I am so sorry to hear of Deb’s passing. She was a founding faculty member of the Public Health Genetics program and was a wonderful collaborator. She was instrumental in developing the curriculum for the ELSI (Ethical, Legal and Social Implications) component of the program, that was central to its unique interdisciplinary training. Not only was she an accomplished researcher and scientist, she was an outstanding teacher and mentor to our students. I will always have fond memories of working with her and learning from her valuable perspectives. My heartfelt sympathy goes out to her family and friends. ~Melissa Austin, Founding Director, Institute for Public Health Genetics, collaborator and friend

Deb was the most kind, caring, and generous person I have worked with.
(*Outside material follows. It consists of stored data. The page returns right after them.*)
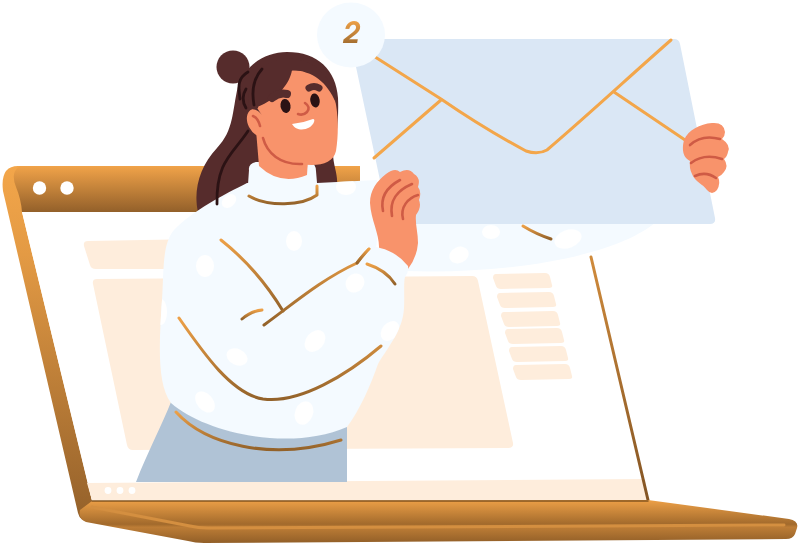
<!DOCTYPE html>
<html lang="en">
<head>
<meta charset="utf-8">
<title>New mail illustration</title>
<style>
:root {
  --white: #fff;
  --cream: #feeddc;
  --amber: #f3a64a;
  --bronze: #93622a;
  --skin: #f8936b;
  --skin-line: #cf5b45;
  --hair: #562c2c;
  --hair-line: #2b1214;
  --sweater: #f4faff;
  --envelope: #dae7f5;
  --skirt: #b0c3d6;
}
html, body { margin: 0; background: var(--white); overflow: hidden; }
.canvas { display: block; width: 800px; height: 546px; }
.white { fill: var(--white); }
.cream { fill: var(--cream); }
.skin { fill: var(--skin); }
.hair { fill: var(--hair); }
.sweater { fill: var(--sweater); }
.envelope { fill: var(--envelope); }
.skirt { fill: var(--skirt); }
.line { fill: none; stroke-width: 3; stroke-linecap: round; stroke-linejoin: round; }
.seam { stroke: url(#seam-gold); }
.fold { stroke: var(--amber); }
.skin-line { stroke: var(--skin-line); stroke-width: 2.6; }
.hair-line { stroke: var(--hair-line); stroke-width: 2.8; }
.count { font: italic 700 30px "TeX Gyre Adventor", "Lato", sans-serif; fill: url(#seam-gold); text-anchor: middle; }
</style>
</head>
<body>
<svg class="canvas" viewBox="0 0 800 546" role="img" aria-label="A woman leaning out of a laptop screen with a large envelope and a badge showing 2">
  <defs>
    <linearGradient id="bar-gold" x1="0" y1="0" x2="0" y2="1">
      <stop offset="0" stop-color="#f1a349"/>
      <stop offset="1" stop-color="#93602a"/>
    </linearGradient>
    <linearGradient id="frame-gold" gradientUnits="userSpaceOnUse" x1="0" y1="166" x2="0" y2="522">
      <stop offset="0" stop-color="#f3a64a"/>
      <stop offset="0.25" stop-color="#e39a44"/>
      <stop offset="1" stop-color="#93602a"/>
    </linearGradient>
    <linearGradient id="base-gold" gradientUnits="userSpaceOnUse" x1="0" y1="500" x2="0" y2="544">
      <stop offset="0" stop-color="#eda047"/>
      <stop offset="0.55" stop-color="#a26a2c"/>
      <stop offset="0.62" stop-color="#bd7d36"/>
      <stop offset="1" stop-color="#8f5d27"/>
    </linearGradient>
    <linearGradient id="edge-gold" gradientUnits="userSpaceOnUse" x1="590" y1="257" x2="648" y2="500">
      <stop offset="0" stop-color="#d08b3c"/>
      <stop offset="1" stop-color="#835423"/>
    </linearGradient>
    <linearGradient id="seam-gold" x1="0" y1="0" x2="0" y2="1">
      <stop offset="0" stop-color="#eda047"/>
      <stop offset="1" stop-color="#93622a"/>
    </linearGradient>
    <clipPath id="torso-clip">
      <path d="M247 183C225 194 192 211 174 230C162 244 164 270 162 300C159 345 157 384 171 403C205 433 290 452 347 427C360 410 371 384 378 364C388 347 403 330 404 308C405 290 402 276 409 268L376 249C379 225 381 200 377 180L317 183Z"/>
    </clipPath>
    <clipPath id="far-sleeve-clip">
      <path d="M398 222H656C620 253 520 275 404 271Z"/>
    </clipPath>
  </defs>

  <g id="laptop">
    <path id="lid" fill="url(#frame-gold)" d="M18 166H360V212H22L92 501L88 521Q80 521 78 513L3 191Q0 166 18 166Z"/>
    <path id="screen" class="white" d="M22 212H580L648 500H92Z"/>
    <path id="title-bar" fill="url(#bar-gold)" d="M20 166H360V212H22Q21 199 16 187Q10 172 20 166Z"/>
    <circle class="white" cx="39.500" cy="188" r="6.700"/>
    <circle class="white" cx="67" cy="188" r="6.700"/>
    <path id="status-bar" class="cream" d="M87 483L645 479L648 500H92Z"/>
    <g class="white">
      <circle cx="108" cy="490.500" r="3.400"/>
      <circle cx="120" cy="490.500" r="3.400"/>
      <circle cx="132" cy="490.500" r="3.400"/>
    </g>
    <path id="screen-edge" class="line" stroke="url(#edge-gold)" d="M591 257L648 500"/>
    <path id="base" fill="url(#base-gold)" d="M92 501L648 500L789 519Q799 521 797 528L795 534Q793 539 786 539L204 543Q195 543 188 541L86 522Q78 519 80 510Z"/>
    <path class="line" stroke="#d48f40" stroke-width="2" d="M92 507L190 526Q198 528 208 528L784 525"/>
    <path class="line" stroke="#85551f" style="stroke-width:1.500" d="M92 501H648"/>
  </g>

  <g id="page-blocks" class="cream">
    <path d="M88 241L200 239V269H96Q91 269 90 265L84 246Q83 241 88 241Z"/>
    <path d="M97 279L472 276Q477 276 478 281L513 443Q514 448 508 448L133 450Q128 450 127 445L93 284Q92 279 97 279Z"/>
    <path id="list-item" d="M496 274L545 273Q549 273 550 277L552 285Q553 288 549 288L501 289Q497 289 496 286L493 278Q493 274 496 274Z"/>
    <use href="#list-item" x="4" y="19"/>
    <use href="#list-item" x="8" y="38"/>
    <use href="#list-item" x="12" y="55"/>
    <use href="#list-item" x="16" y="73"/>
    <use href="#list-item" x="20" y="91"/>
  </g>

  <g id="woman">
    <g id="far-sleeve">
      <path class="sweater" d="M398 222H656C620 253 520 275 404 271Z"/>
      <g class="white" clip-path="url(#far-sleeve-clip)">
        <ellipse cx="459" cy="255" rx="10" ry="8" transform="rotate(-25 459 255)"/>
        <ellipse cx="491" cy="232" rx="9" ry="7"/>
        <ellipse cx="568" cy="239" rx="14" ry="9" transform="rotate(-20 568 239)"/>
      </g>
      <path class="line seam" d="M523 226Q536 234 551 239"/>
    </g>

    <g id="hair-back" class="hair">
      <circle cx="233" cy="67" r="16.500"/>
      <path d="M238 86C246 64 266 52 287 52C318 52 336 70 338 98C339 120 336 142 333 153C333 165 338 174 337 184L317 185L250 192L198 212C193 190 200 166 217 148C234 130 232 112 238 86Z"/>
    </g>

    <path id="skirt" class="skirt" d="M171 402C162 425 148 451 136 482H347V424Q255 440 171 402Z"/>
    <path class="line seam" d="M176 412C205 444 270 462 341 440"/>

    <g id="sweater">
      <path class="sweater" d="M247 183C225 194 192 211 174 230C162 244 164 270 162 300C159 345 157 384 171 403C205 433 290 452 347 427C360 410 371 384 378 364C388 347 403 330 404 308C405 290 402 276 409 268L376 249C379 225 381 200 377 180L317 183Z"/>
      <g class="white" clip-path="url(#torso-clip)">
        <ellipse cx="205" cy="266" rx="9" ry="11"/>
        <ellipse cx="294" cy="241" rx="8" ry="10"/>
        <ellipse cx="346" cy="187" rx="10" ry="8"/>
        <ellipse cx="229" cy="201" rx="8" ry="6" transform="rotate(-40 229 201)"/>
        <ellipse cx="161" cy="312" rx="6" ry="13"/>
        <ellipse cx="237" cy="357" rx="11" ry="8" transform="rotate(25 237 357)"/>
        <ellipse cx="315" cy="341" rx="9" ry="12" transform="rotate(40 315 341)"/>
        <ellipse cx="355" cy="283" rx="9" ry="10" transform="rotate(40 355 283)"/>
        <ellipse cx="390" cy="331" rx="8" ry="11" transform="rotate(40 390 331)"/>
        <ellipse cx="205" cy="402" rx="8" ry="12" transform="rotate(-40 205 402)"/>
        <ellipse cx="304" cy="413" rx="9" ry="12" transform="rotate(20 304 413)"/>
      </g>
      <path id="collar" class="sweater" d="M249 170Q248 164 256 162H310Q316 164 316 171L318 195C300 207 267 209 247 199Z"/>
      <path class="line seam" d="M249 196C268 207 302 206 317 195V186"/>
      <path class="line seam" d="M221 240C245 259 266 283 283 311"/>
      <path class="line seam" d="M264 325C293 304 322 279 357 263Q363 255 369 249"/>
      <path class="line seam" d="M242 319Q251 311 262 310"/>
      <path class="line seam" d="M179 318C204 354 232 394 263 399C300 404 348 374 381 346"/>
    </g>

    <g id="head">
      <path id="neck" class="skin" d="M256 130L259 166Q280 186 307 175L308 160Z"/>
      <path id="face" class="skin" d="M258 108C248 107 244 117 249 127Q254 136 261 137C266 150 278 161 300 164C318 167 333 164 336 151C339 132 338 112 335 100C330 80 310 68 290 71C270 76 262 90 258 108Z"/>
      <path class="line skin-line" d="M263 138C267 153 280 165 302 164"/>
      <path class="line skin-line" d="M253 116Q258 118 260 126"/>
      <path id="fringe" class="hair" d="M249 110C245 80 262 59 288 58C315 59 333 78 336 103C327 82 313 71 292 70C290 83 278 99 257 107Q258 110 262 115Q255 107 249 110Z"/>
      <path class="line hair-line" d="M262 69C252 80 252 94 254 105"/>
      <path class="line hair-line" d="M248 72C236 79 239 89 240 99"/>
      <path class="line hair-line" d="M246 89C241 97 243 103 246 108"/>
      <path class="line hair-line" d="M248 131C233 154 216 161 217 204"/>
      <ellipse cx="285.500" cy="106" rx="5" ry="7" fill="#2b1214" transform="rotate(-10 285.500 106)"/>
      <ellipse cx="315" cy="100.500" rx="4.700" ry="7" fill="#2b1214" transform="rotate(-10 315 100.500)"/>
      <path class="line" stroke="#562c2c" style="stroke-width:8" d="M272 98Q279 92 287 94"/>
      <path class="line" stroke="#562c2c" style="stroke-width:7" d="M309 88Q314 85 319 88"/>
      <path class="line skin-line" d="M305 103Q311 107 307 112Q303 116 298 114"/>
      <path class="white" d="M292 124Q303 123 313 119Q315 119 314 122C311 130 297 133 292 124Z"/>
    </g>
  </g>

  <g id="envelope">
    <path class="envelope" d="M356 39H674Q679 39 680 44L715 218Q716 224 710 224H396Q389 224 388 218L352 48Q351 39 356 39Z"/>
    <path class="line fold" d="M372 55L441 99C470 119 498 136 526 151Q538 155 547 150C588 115 630 76 671 40"/>
    <path class="line fold" d="M441 100L374 158"/>
    <path class="line fold" d="M614 92L688 142"/>
  </g>

  <g id="badge">
    <ellipse class="sweater" cx="351" cy="35" rx="34" ry="32.500"/>
    <text class="count" x="351" y="43">2</text>
  </g>

  <g id="near-hand">
    <path class="skin" d="M379 250C380 234 371 221 370 203C370 190 377 181 386 174Q395 167 400 172Q409 167 414 174Q421 178 418 187Q422 192 419 200Q422 207 416 215C415 224 418 232 418 243Q417 257 408 269Q390 267 379 250Z"/>
    <path class="line skin-line" d="M400 180C387 187 380 197 383 211"/>
    <path class="line skin-line" d="M412 184C398 190 389 199 392 216"/>
    <path class="line skin-line" d="M418 195C408 198 400 207 403 219"/>
    <path id="cuff" class="sweater" d="M369 250Q373 245 380 248Q397 252 408 266Q409 272 405 277L395 286L358 265Z"/>
    <path class="line seam" d="M367 264Q386 270 395 284"/>
    <path class="line seam" d="M357 263Q363 255 369 249"/>
  </g>

  <g id="far-hand">
    <path class="skin" d="M684 140C688 130 700 124 712 123Q724 122 725 132Q725 136 722 139Q731 145 728 152Q727 157 724 159Q729 166 724 172Q722 175 718 177Q721 183 717 190Q712 196 707 190C703 184 695 182 692 174Q689 168 690 161Q680 156 684 140Z"/>
    <path class="line skin-line" d="M690 145Q702 134 720 139"/>
    <path class="line skin-line" d="M691 163Q704 153 722 159"/>
    <path class="line skin-line" d="M695 176Q706 171 716 178"/>
  </g>
</svg>
</body>
</html>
The moment I approached her to talk to her about my interest in her work she offered me an opportunity to work with her on a review paper she was doing. She said that she didn't like to have meetings with students where she didn't have something to offer them. When funding became available to the EDGE Study she reached out to me to give me the chance to work more closely with her. Since then, my life has changed pretty drastically and through all of this Deb has unwaveringly supported my professional growth and progress. She encouraged and supported me as I applied to PhD programs and built out my dissertation ideas. The impact of Deb's loss cannot be understated - she had such a large network of people, like me, who she was mentoring and helping. My hopes are to carry the legacy of Deb's work into what I am able to accomplish. ~EJ Dusic, Mentee and Research Assistant on the EDGE Study